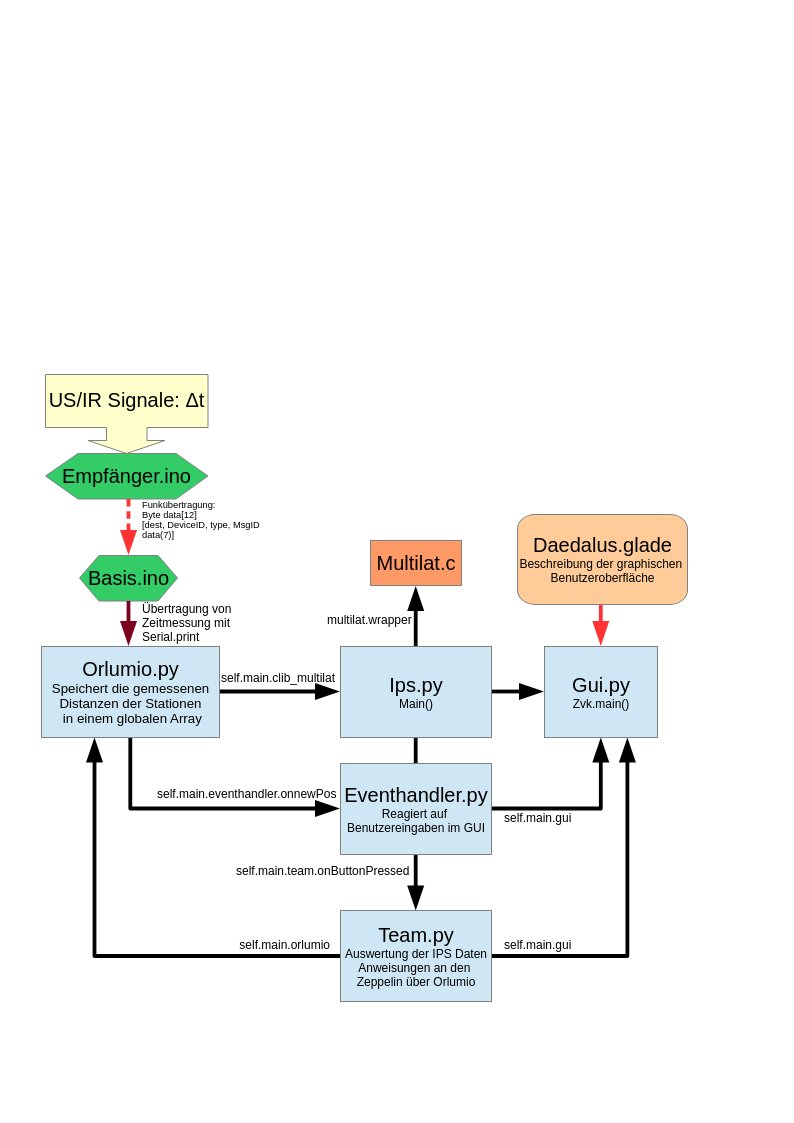
<!DOCTYPE html>
<html lang="de">
<head>
<meta charset="utf-8">
<title>Programmstruktur</title>
<style>
:root {
  --module: #cfe7f5;
  --signal: #ffffcc;
  --sketch: #33cc66;
  --library: #ff9966;
  --layout: #ffcc99;
  --outline: #808080;
  --flow: #000;
  --radio: #ff3333;
  --serial: #7e0021;
}
* { box-sizing: border-box; margin: 0; }
html, body { width: 794px; height: 1123px; overflow: hidden; background: #fff; }
body { font: 12px/14px "Liberation Sans", Arial, sans-serif; color: #000; }
.diagram { position: relative; width: 794px; height: 1123px; overflow: hidden; }
.connectors { position: absolute; inset: 0; display: block; }
.node {
  position: absolute; display: flex; flex-direction: column;
  align-items: center; justify-content: center;
  text-align: center; white-space: nowrap;
}
.node h2 { font-size: 20px; line-height: 23px; font-weight: 400; }
.box { border: 1px solid var(--outline); background: var(--module); }
.signals { left: 45px; top: 374px; width: 163px; height: 53px; }
.receiver { left: 45px; top: 453px; width: 163px; height: 46px; }
.base { left: 79px; top: 555px; width: 99px; height: 46px; }
.board { left: 41px; top: 646px; width: 179px; height: 92px; }
.board p { font-size: 13.3px; line-height: 15px; }
.multilat { left: 370px; top: 540px; width: 92px; height: 46px; background: var(--library); }
.glade { left: 517px; top: 514px; width: 171px; height: 91px; background: var(--layout); border-radius: 18px / 15px; }
.ips { left: 340px; top: 646px; width: 152px; height: 92px; }
.gui { left: 544px; top: 646px; width: 114px; height: 92px; }
.events { left: 340px; top: 763px; width: 152px; height: 92px; }
.team { left: 340px; top: 910px; width: 152px; height: 92px; }
.label { position: absolute; white-space: nowrap; }
.radio-note { left: 142px; top: 500px; font-size: 9.3px; line-height: 10px; }
.serial-note { left: 142px; top: 602px; }
.to-ips { left: 221px; top: 671px; }
.to-multilat { left: 327px; top: 613px; }
.to-events { left: 157px; top: 787px; }
.events-gui { left: 504px; top: 811px; }
.to-team { left: 236px; top: 864px; }
.to-board { right: 464px; top: 938px; }
.team-gui { left: 504px; top: 938px; }
</style>
</head>
<body>
<main class="diagram">
  <svg class="connectors" width="794" height="1123" viewBox="0 0 794 1123" aria-hidden="true">
    <defs>
      <polygon id="arrowhead" points="0,0 -8.5,-25 8.5,-25"/>
    </defs>
    <g stroke="var(--outline)">
      <polygon fill="var(--signal)" points="45.5,374.5 208,374.5 208,427.5 147,427.5 147,440.5 165,440.5 126.5,453.5 88,440.5 106.5,440.5 106.5,427.5 45.5,427.5"/>
      <polygon fill="var(--sketch)" points="45.5,476 78,453.5 176,453.5 208,476 176,499 78,499"/>
      <polygon fill="var(--sketch)" points="79.5,578 99,555.5 158,555.5 177.5,578 158,601 99,601"/>
    </g>
    <g fill="none" stroke="var(--flow)" stroke-width="3.8" stroke-linejoin="round">
      <path d="M219 691.5H318"/>
      <path d="M491 691.5H522"/>
      <path d="M415.7 646V608"/>
      <path d="M415.7 737V764"/>
      <path d="M130.3 737V808.5H318"/>
      <path d="M491 808.5H600.8V760"/>
      <path d="M415.7 854V888"/>
      <path d="M340 956H94.5V760"/>
      <path d="M491 956H627.4V760"/>
    </g>
    <g fill="var(--flow)">
      <use href="#arrowhead" transform="translate(340 691.5) rotate(-90)"/>
      <use href="#arrowhead" transform="translate(544 691.5) rotate(-90)"/>
      <use href="#arrowhead" transform="translate(340 808.5) rotate(-90)"/>
      <use href="#arrowhead" transform="translate(415.7 586) rotate(180)"/>
      <use href="#arrowhead" transform="translate(94.5 737.5) rotate(180)"/>
      <use href="#arrowhead" transform="translate(600.8 737.5) rotate(180)"/>
      <use href="#arrowhead" transform="translate(627.4 737.5) rotate(180)"/>
      <use href="#arrowhead" x="415.7" y="910.5"/>
    </g>
    <g stroke-width="3.8">
      <path stroke="var(--radio)" stroke-dasharray="7.5 4.7" d="M128.5 499V532"/>
      <path stroke="var(--serial)" d="M128.5 601V624"/>
      <path stroke="var(--radio)" d="M600.8 605V624"/>
    </g>
    <use href="#arrowhead" x="128.5" y="555" fill="var(--radio)"/>
    <use href="#arrowhead" x="128.5" y="646" fill="var(--serial)"/>
    <use href="#arrowhead" x="600.8" y="646" fill="var(--radio)"/>
  </svg>

  <section class="node signals"><h2>US/IR Signale: Δt</h2></section>
  <section class="node receiver"><h2>Empfänger.ino</h2></section>
  <section class="node base"><h2>Basis.ino</h2></section>
  <section class="node box board">
    <h2>Orlumio.py</h2>
    <p>Speichert die gemessenen<br>Distanzen der Stationen<br>&nbsp;in einem globalen Array</p>
  </section>
  <section class="node box multilat"><h2>Multilat.c</h2></section>
  <section class="node box glade">
    <h2>Daedalus.glade</h2>
    <p>Beschreibung der graphischen&nbsp;<br>Benutzeroberfläche</p>
  </section>
  <section class="node box ips"><h2>Ips.py</h2><p>Main()</p></section>
  <section class="node box gui"><h2>Gui.py</h2><p>Zvk.main()</p></section>
  <section class="node box events">
    <h2>Eventhandler.py</h2>
    <p>Reagiert auf&nbsp;<br>Benutzereingaben im GUI</p>
  </section>
  <section class="node box team">
    <h2>Team.py</h2>
    <p>Auswertung der IPS Daten<br>Anweisungen an den&nbsp;<br>Zeppelin über Orlumio</p>
  </section>

  <p class="label radio-note">Funkübertragung:<br>Byte data[12]<br>[dest, DeviceID, type, MsgID<br>data(7)]</p>
  <p class="label serial-note">Übertragung von<br>Zeitmessung mit<br>Serial.print</p>
  <p class="label to-ips">self.main.clib_multilat</p>
  <p class="label to-multilat">multilat.wrapper</p>
  <p class="label to-events">self.main.eventhandler.onnewPos</p>
  <p class="label events-gui">self.main.gui</p>
  <p class="label to-team">self.main.team.onButtonPressed</p>
  <p class="label to-board">self.main.orlumio</p>
  <p class="label team-gui">self.main.gui</p>
</main>
</body>
</html>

◆ ◆ ◆ ◆

▶ DESCRIPTION OF THE TASK
An exact, picture-free copy of the listing above is the goal; write it out now.

▶ ANSWER SPACE
<!DOCTYPE html>
<html lang="de">
<head>
<meta charset="utf-8">
<title>Programmstruktur</title>
<style>
:root {
  --module: #cfe7f5;
  --signal: #ffffcc;
  --sketch: #33cc66;
  --library: #ff9966;
  --layout: #ffcc99;
  --outline: #808080;
  --flow: #000;
  --radio: #ff3333;
  --serial: #7e0021;
}
* { box-sizing: border-box; margin: 0; }
html, body { width: 794px; height: 1123px; overflow: hidden; background: #fff; }
body { font: 12px/14px "Liberation Sans", Arial, sans-serif; color: #000; }
.diagram { position: relative; width: 794px; height: 1123px; overflow: hidden; }
.connectors { position: absolute; inset: 0; display: block; }
.node {
  position: absolute; display: flex; flex-direction: column;
  align-items: center; justify-content: center;
  text-align: center; white-space: nowrap;
}
.node h2 { font-size: 20px; line-height: 23px; font-weight: 400; }
.box { border: 1px solid var(--outline); background: var(--module); }
.signals { left: 45px; top: 374px; width: 163px; height: 53px; }
.receiver { left: 45px; top: 453px; width: 163px; height: 46px; }
.base { left: 79px; top: 555px; width: 99px; height: 46px; }
.board { left: 41px; top: 646px; width: 179px; height: 92px; }
.board p { font-size: 13.3px; line-height: 15px; }
.multilat { left: 370px; top: 540px; width: 92px; height: 46px; background: var(--library); }
.glade { left: 517px; top: 514px; width: 171px; height: 91px; background: var(--layout); border-radius: 18px / 15px; }
.ips { left: 340px; top: 646px; width: 152px; height: 92px; }
.gui { left: 544px; top: 646px; width: 114px; height: 92px; }
.events { left: 340px; top: 763px; width: 152px; height: 92px; }
.team { left: 340px; top: 910px; width: 152px; height: 92px; }
.label { position: absolute; white-space: nowrap; }
.radio-note { left: 142px; top: 500px; font-size: 9.3px; line-height: 10px; }
.serial-note { left: 142px; top: 602px; }
.to-ips { left: 221px; top: 671px; }
.to-multilat { left: 327px; top: 613px; }
.to-events { left: 157px; top: 787px; }
.events-gui { left: 504px; top: 811px; }
.to-team { left: 236px; top: 864px; }
.to-board { right: 464px; top: 938px; }
.team-gui { left: 504px; top: 938px; }
</style>
</head>
<body>
<main class="diagram">
  <svg class="connectors" width="794" height="1123" viewBox="0 0 794 1123" aria-hidden="true">
    <defs>
      <polygon id="arrowhead" points="0,0 -8.5,-25 8.5,-25"/>
    </defs>
    <g stroke="var(--outline)">
      <polygon fill="var(--signal)" points="45.5,374.5 208,374.5 208,427.5 147,427.5 147,440.5 165,440.5 126.5,453.5 88,440.5 106.5,440.5 106.5,427.5 45.5,427.5"/>
      <polygon fill="var(--sketch)" points="45.5,476 78,453.5 176,453.5 208,476 176,499 78,499"/>
      <polygon fill="var(--sketch)" points="79.5,578 99,555.5 158,555.5 177.5,578 158,601 99,601"/>
    </g>
    <g fill="none" stroke="var(--flow)" stroke-width="3.8" stroke-linejoin="round">
      <path d="M219 691.5H318"/>
      <path d="M491 691.5H522"/>
      <path d="M415.7 646V608"/>
      <path d="M415.7 737V764"/>
      <path d="M130.3 737V808.5H318"/>
      <path d="M491 808.5H600.8V760"/>
      <path d="M415.7 854V888"/>
      <path d="M340 956H94.5V760"/>
      <path d="M491 956H627.4V760"/>
    </g>
    <g fill="var(--flow)">
      <use href="#arrowhead" transform="translate(340 691.5) rotate(-90)"/>
      <use href="#arrowhead" transform="translate(544 691.5) rotate(-90)"/>
      <use href="#arrowhead" transform="translate(340 808.5) rotate(-90)"/>
      <use href="#arrowhead" transform="translate(415.7 586) rotate(180)"/>
      <use href="#arrowhead" transform="translate(94.5 737.5) rotate(180)"/>
      <use href="#arrowhead" transform="translate(600.8 737.5) rotate(180)"/>
      <use href="#arrowhead" transform="translate(627.4 737.5) rotate(180)"/>
      <use href="#arrowhead" x="415.7" y="910.5"/>
    </g>
    <g stroke-width="3.8">
      <path stroke="var(--radio)" stroke-dasharray="7.5 4.7" d="M128.5 499V532"/>
      <path stroke="var(--serial)" d="M128.5 601V624"/>
      <path stroke="var(--radio)" d="M600.8 605V624"/>
    </g>
    <use href="#arrowhead" x="128.5" y="555" fill="var(--radio)"/>
    <use href="#arrowhead" x="128.5" y="646" fill="var(--serial)"/>
    <use href="#arrowhead" x="600.8" y="646" fill="var(--radio)"/>
  </svg>

  <section class="node signals"><h2>US/IR Signale: Δt</h2></section>
  <section class="node receiver"><h2>Empfänger.ino</h2></section>
  <section class="node base"><h2>Basis.ino</h2></section>
  <section class="node box board">
    <h2>Orlumio.py</h2>
    <p>Speichert die gemessenen<br>Distanzen der Stationen<br>&nbsp;in einem globalen Array</p>
  </section>
  <section class="node box multilat"><h2>Multilat.c</h2></section>
  <section class="node box glade">
    <h2>Daedalus.glade</h2>
    <p>Beschreibung der graphischen&nbsp;<br>Benutzeroberfläche</p>
  </section>
  <section class="node box ips"><h2>Ips.py</h2><p>Main()</p></section>
  <section class="node box gui"><h2>Gui.py</h2><p>Zvk.main()</p></section>
  <section class="node box events">
    <h2>Eventhandler.py</h2>
    <p>Reagiert auf&nbsp;<br>Benutzereingaben im GUI</p>
  </section>
  <section class="node box team">
    <h2>Team.py</h2>
    <p>Auswertung der IPS Daten<br>Anweisungen an den&nbsp;<br>Zeppelin über Orlumio</p>
  </section>

  <p class="label radio-note">Funkübertragung:<br>Byte data[12]<br>[dest, DeviceID, type, MsgID<br>data(7)]</p>
  <p class="label serial-note">Übertragung von<br>Zeitmessung mit<br>Serial.print</p>
  <p class="label to-ips">self.main.clib_multilat</p>
  <p class="label to-multilat">multilat.wrapper</p>
  <p class="label to-events">self.main.eventhandler.onnewPos</p>
  <p class="label events-gui">self.main.gui</p>
  <p class="label to-team">self.main.team.onButtonPressed</p>
  <p class="label to-board">self.main.orlumio</p>
  <p class="label team-gui">self.main.gui</p>
</main>
</body>
</html>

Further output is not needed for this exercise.